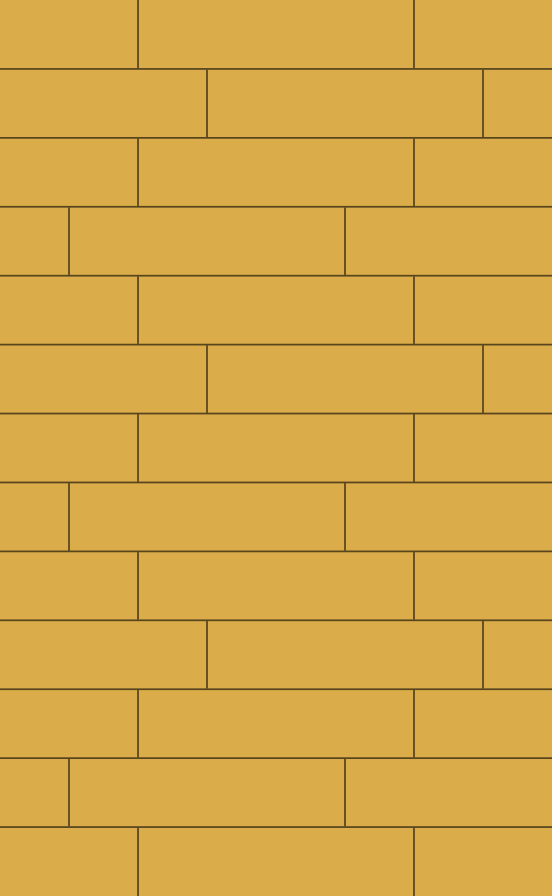
Write a WebGL 1 fragment shader that draws this pattern.

```glsl
precision highp float;
// Flat ochre planks, two across and thirteen rows down, with thin dark seams.
// Butt joints swing by a quarter plank either side of centre over four rows;
// each seam is a box-filtered line measured in units of the canvas height.

uniform vec2 u_resolution;

const vec2 PLANKS = vec2(2.0, 13.0);
const vec3 OCHRE = vec3(0.86, 0.68, 0.29);
const float SEAM_WIDTH = 1.0 / 512.0;
const float SEAM_OPACITY = 0.6;
const float HALF_PI = 1.5707963;

// Share of a pixel covered by a line whose centre is dist away.
float lineCoverage(float dist, float width, float pixel) {
  float upper = min(dist + 0.5 * width, 0.5 * pixel);
  float lower = max(dist - 0.5 * width, -0.5 * pixel);
  return clamp((upper - lower) / pixel, 0.0, 1.0);
}

// Distance to the nearest seam between rows, leaving the outer edges bare.
float rowSeamDistance(float y, float rows) {
  return abs(y - clamp(floor(y + 0.5), 1.0, rows - 1.0));
}

// Joint position within a plank length: 1/2, 1/4, 1/2, 3/4, repeating.
float jointShift(float row) {
  return 0.5 - 0.25 * sin(HALF_PI * mod(row, 4.0));
}

// Distance to the nearest butt joint, in plank lengths.
float jointDistance(float x, float shift) {
  return abs(fract(x - shift + 0.5) - 0.5);
}

void main() {
  vec2 plankSize = vec2(u_resolution.x / u_resolution.y, 1.0) / PLANKS;
  vec2 grid = gl_FragCoord.xy / u_resolution * PLANKS;
  float pixel = 1.0 / u_resolution.y;

  // Seams along the rows and joints across them
  float rowDist = rowSeamDistance(grid.y, PLANKS.y) * plankSize.y;
  float jointDist = jointDistance(grid.x, jointShift(floor(grid.y))) * plankSize.x;
  float seam = max(lineCoverage(rowDist, SEAM_WIDTH, pixel),
                   lineCoverage(jointDist, SEAM_WIDTH, pixel));

  // Translucent black over the plank colour
  gl_FragColor = vec4(OCHRE * (1.0 - SEAM_OPACITY * seam), 1.0);
}
```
□ □ □
**Work required**: Leave out the pictures and retype every line above exactly.

**Task response**:
Write a WebGL 1 fragment shader that draws this pattern.

```glsl
precision highp float;
// Flat ochre planks, two across and thirteen rows down, with thin dark seams.
// Butt joints swing by a quarter plank either side of centre over four rows;
// each seam is a box-filtered line measured in units of the canvas height.

uniform vec2 u_resolution;

const vec2 PLANKS = vec2(2.0, 13.0);
const vec3 OCHRE = vec3(0.86, 0.68, 0.29);
const float SEAM_WIDTH = 1.0 / 512.0;
const float SEAM_OPACITY = 0.6;
const float HALF_PI = 1.5707963;

// Share of a pixel covered by a line whose centre is dist away.
float lineCoverage(float dist, float width, float pixel) {
  float upper = min(dist + 0.5 * width, 0.5 * pixel);
  float lower = max(dist - 0.5 * width, -0.5 * pixel);
  return clamp((upper - lower) / pixel, 0.0, 1.0);
}

// Distance to the nearest seam between rows, leaving the outer edges bare.
float rowSeamDistance(float y, float rows) {
  return abs(y - clamp(floor(y + 0.5), 1.0, rows - 1.0));
}

// Joint position within a plank length: 1/2, 1/4, 1/2, 3/4, repeating.
float jointShift(float row) {
  return 0.5 - 0.25 * sin(HALF_PI * mod(row, 4.0));
}

// Distance to the nearest butt joint, in plank lengths.
float jointDistance(float x, float shift) {
  return abs(fract(x - shift + 0.5) - 0.5);
}

void main() {
  vec2 plankSize = vec2(u_resolution.x / u_resolution.y, 1.0) / PLANKS;
  vec2 grid = gl_FragCoord.xy / u_resolution * PLANKS;
  float pixel = 1.0 / u_resolution.y;

  // Seams along the rows and joints across them
  float rowDist = rowSeamDistance(grid.y, PLANKS.y) * plankSize.y;
  float jointDist = jointDistance(grid.x, jointShift(floor(grid.y))) * plankSize.x;
  float seam = max(lineCoverage(rowDist, SEAM_WIDTH, pixel),
                   lineCoverage(jointDist, SEAM_WIDTH, pixel));

  // Translucent black over the plank colour
  gl_FragColor = vec4(OCHRE * (1.0 - SEAM_OPACITY * seam), 1.0);
}
```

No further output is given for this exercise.